"I'm not sure that we fully appreciate the profound implications of our tradition of religious liberty. I have visited many of the magnificent cathedrals in Europe. They are so inspired ... so grand ... so empty. Raised up over generations, long ago, so many of the cathedrals now stand as the postcard backdrop to societies just too busy or too 'enlightened' to venture inside and kneel in prayer. The establishment of state religions in Europe did no favor to Europe's churches. And though you will find many people of strong faith there, the churches themselves seem to be withering away.

"Infinitely worse is the other extreme, the creed of conversion by conquest: violent Jihad, murder as martyrdom... killing Christians, Jews, and Muslims with equal indifference. These radical Islamists do their preaching not by reason or example, but in the coercion of minds and the shedding of blood.
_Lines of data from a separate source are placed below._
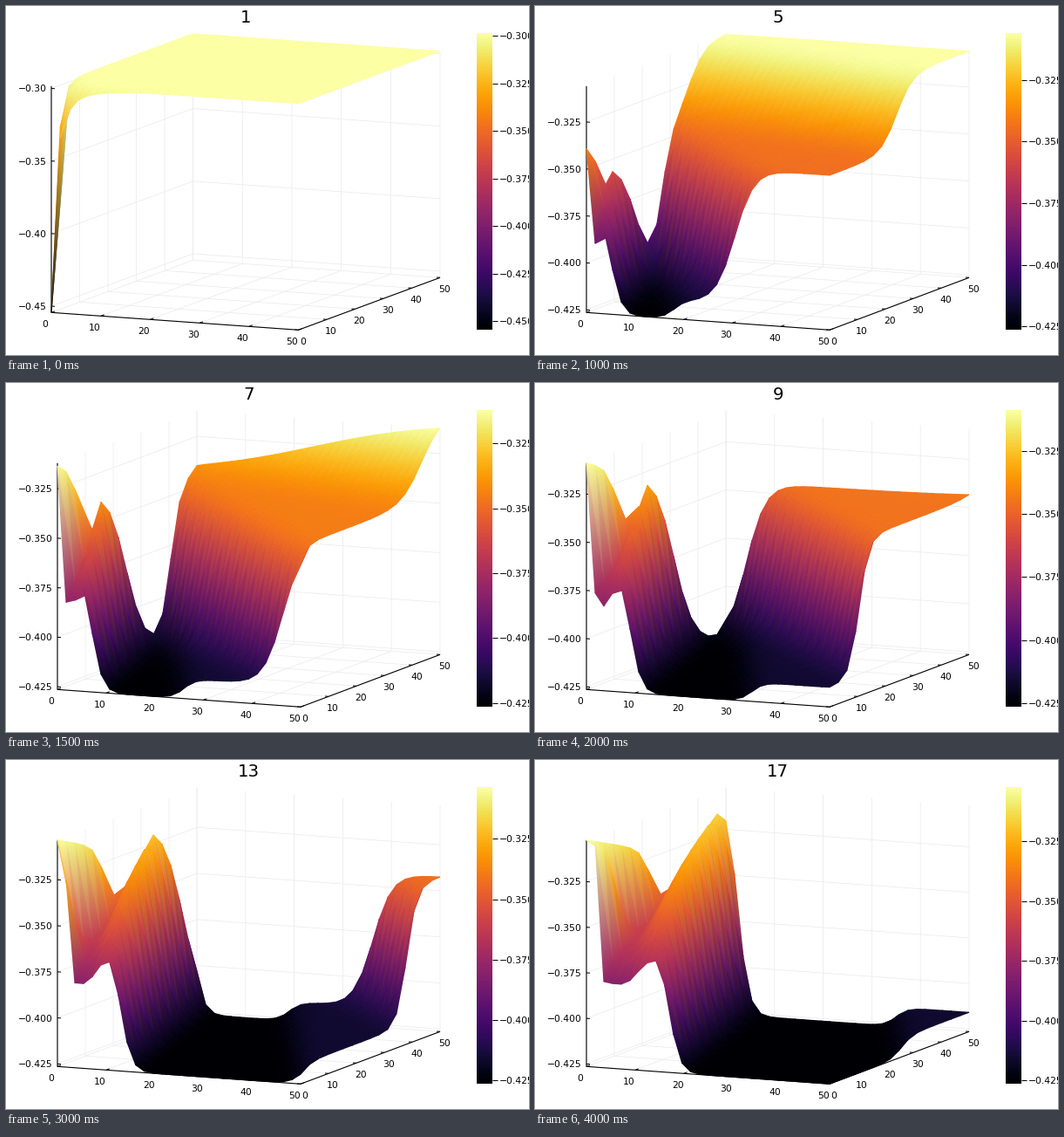
These frames come from a looping animation (600 px wide and 400 px high, 4.25 s). A matplotlib script:

```python
import numpy as np
import matplotlib.pyplot as plt
from matplotlib.animation import FuncAnimation
from matplotlib.collections import LineCollection
from matplotlib.tri import Triangulation

W, H, DPI = 600, 400, 100
STEPS, INTERVAL = 17, 250
PX = 72 / DPI
SIZE, HEIGHT = 50, 259.5
NX, NY = 29, 17
plt.rcParams["font.family"] = "DejaVu Sans"

X, Y = np.meshgrid(np.linspace(0, SIZE, NX), np.linspace(0, SIZE, NY))


def step_up(s, mid, width):
    return 1 / (1 + np.exp(-np.clip((s - mid) / width, -60, 60)))


def mix(a, b, w):
    return a + (b - a) * w


def relief(t):
    """Surface height, 0 to 1: waves leave the near corner at fixed speeds."""
    # fronts on the outer side: shallow shelf, main rise, upper rise
    shelf = 22 * step_up(X + .62 * Y, 4 * t - 2, 1.2)
    rise = 155 * step_up(X + 1.15 * Y, 7.9 * t - 9, min(2, 1 + .3 * t))
    upper = 82 * step_up(Y + .26 * X, 9.6 * t - 11, .9 + .38 * t)
    outer = shelf + rise + upper

    # valley and ridge that stay near the corner and drift slowly
    grow = step_up(t, 3.85, 1.05)
    s = X + .32 * Y
    valley = 97 + 40 * (1 - np.exp(-Y / 5))
    crest = 142 + 105 * (1 - np.exp(-Y / 14))
    v_pos, c_pos = .5 * t - .3, t - 2
    climb = np.clip((s - v_pos) / max(c_pos - v_pos, .5), 0, 1)
    ridge = mix(valley, crest, climb) * np.sqrt(grow)
    peak = (259 - 1.7 * Y) * grow
    inner = mix(peak, ridge, step_up(Y + 9 * X, 1.5 * t - 1.7, 1.8))

    edge = min(t, 1.35 * t - 1.1) + .03 * Y
    z = mix(inner, outer, step_up(s, edge, min(1.1, .4 * t - .1)))
    return (z - z.min()) / np.ptp(z)


def z_range(t):
    lo = np.interp(t, [1, 2, 3, 5], [-.4544, -.4503, -.4239, -.4264])
    hi = np.interp(t, [1, 2, 3, 5, 7, 9, 13, 17],
                   [-.2984, -.2995, -.3051, -.3059, -.3121, -.3089, -.3035, -.3022])
    return lo, hi


def grid_triangles():
    """Cells from back to front: far rows first, left to right."""
    tris = []
    for j in range(NY - 2, -1, -1):
        for i in range(NX - 1):
            a = j * NX + i
            b, c, d = a + 1, a + NX, a + NX + 1
            tris += [(a, d, c), (a, b, d)]
    return np.array(tris)


TRIANGLES = grid_triangles()


class View:
    """Oblique projection of the box onto the stage."""

    def __init__(self, left):
        span = (498 - left) / SIZE
        self.left, self.kx, self.ky = left, .6355 * span, .3645 * span

    def __call__(self, x, y, h=0):
        return np.stack(np.broadcast_arrays(
            self.left + self.kx * x + self.ky * y,
            351.3 + .4 * x - 1.2 * y - HEIGHT * h), axis=-1)

    def path(self, *points):
        return [self(*p) for p in points]


def ticks(lo, hi, gap):
    return gap * np.arange(np.ceil(lo / gap), np.floor(hi / gap) + 1)


def number(value, digits):
    return f"{value:.{digits}f}".replace("-", "\u2212")


def label(x, y, text, size=10.7, ha="center"):
    ax.text(x, y, text, fontsize=size * PX, color="black",
            ha=ha, va="center_baseline")


def lines(segments, color, width):
    ax.add_collection(LineCollection(segments, colors=color,
                                     linewidths=width * PX, zorder=1))


def draw_box(view, lo, hi, gap, digits):
    grid, marks = [], []
    for k in range(0, SIZE + 1, 10):
        grid += [view.path((k, 0), (k, SIZE), (k, SIZE, 1)),
                 view.path((SIZE, k), (0, k), (0, k, 1))]
        fx, fy = view(k, 0)
        rx, ry = view(SIZE, k)
        marks += [[(fx, fy), (fx + 4, fy - 1.5)], [(rx, ry), (rx - 4, ry - .3)]]
        label(fx - 7, fy + 13, str(k))
        label(rx + 5, ry + 13, str(k))
    for z in ticks(lo, hi, gap):
        h = (z - lo) / (hi - lo)
        grid.append(view.path((0, 0, h), (0, SIZE, h), (SIZE, SIZE, h)))
        x, y = view(0, 0, h)
        marks.append([(x, y), (x + 4, y + .3)])
        label(x - 5.3, y, number(z, digits), ha="right")
    lines(grid, "#ececec", .8)
    lines([view.path((0, 0, 1), (0, 0), (SIZE, 0), (SIZE, SIZE))], "black", 1.1)
    lines(marks, "black", 1)


def draw_bar(lo, hi):
    ax.imshow(np.linspace(1, 0, 340)[:, None], cmap="inferno", vmin=0, vmax=1,
              extent=(540, 558, 371, 31), aspect="auto", zorder=2)
    marks = []
    for z in ticks(lo, hi, .025):
        y = 371 - 340 * (z - lo) / (hi - lo)
        marks.append([(558, y), (563.5, y)])
        label(565.5, y, number(z, 3), ha="left")
    lines(marks, "black", 1)


def draw(i):
    t = i + 1
    ax.clear()
    ax.axis("off")
    lo, hi = z_range(t)
    coarse = hi - lo > .14
    view = View(52 if coarse else 59)
    draw_box(view, lo, hi, *((.05, 2) if coarse else (.025, 3)))
    z = relief(t)
    px, py = view(X, Y, z).reshape(-1, 2).T
    ax.tripcolor(Triangulation(px, py, TRIANGLES), z.ravel(), cmap="inferno",
                 vmin=0, vmax=1, shading="gouraud", zorder=4)
    draw_bar(lo, hi)
    label((view.left + 498) / 2, 11.5, str(t), size=19.8)
    ax.set(xlim=(0, W), ylim=(H, 0))
    return []


fig = plt.figure(figsize=(W / DPI, H / DPI), dpi=DPI, facecolor="white")
ax = fig.add_axes([0, 0, 1, 1])
anim = FuncAnimation(fig, draw, frames=STEPS, interval=INTERVAL,
                     init_func=lambda: [], repeat=True, repeat_delay=0)
plt.show()
```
We face no greater danger today than theocratic tyranny, and the boundless suffering these states and groups could inflict if given the chance.

"The diversity of our cultural expression, and the vibrancy of our religious dialogue, has kept America in the forefront of civilized nations even as others regard religious freedom as something to be destroyed.

"In such a world, we can be deeply thankful that we live in a land where reason and religion are friends and allies in the cause of liberty, joined against the evils and dangers of the day. And you can be certain of this: Any believer in religious freedom, any person who has knelt in prayer to the Almighty, has a friend and ally in me. And so it is for hundreds of millions of our countrymen: we do not insist on a single strain of religion – rather, we welcome our nation's symphony of faith.

"Recall the early days of the First Continental Congress in Philadelphia, during the fall of 1774. With Boston occupied by British troops, there were rumors of imminent hostilities and fears of an impending war. In this time of peril, someone suggested that they pray. But there were objections. 'They were too divided in religious sentiments', what with Episcopalians and Quakers, Anabaptists and Congregationalists, Presbyterians and Catholics.

"Then Sam Adams rose, and said he would hear a prayer from anyone of piety and good character, as long as they were a patriot.

"And so together they prayed, and together they fought, and together, by the grace of God ... they founded this great nation.

"In that spirit, let us give thanks to the divine 'author of liberty.' And together, let us pray that this land may always be blessed, 'with freedom's holy light.'

"God bless the United States of America."

Mr. Romney seems confused about the nature of the religious test that is banned. He is not barred from being elected president by the Constitution, but will diminish his chance of being elected if he does not allay concerns about his beliefs.

Posted by Orrin Judd at 11:38 AM


Hispanics' Tilt Left Could Hurt GOP, Study Suggests (SARAH GARLAND, December 6, 2007, NY Sun)

After their votes helped vault President Bush into the White House four years ago, a study by the Pew Hispan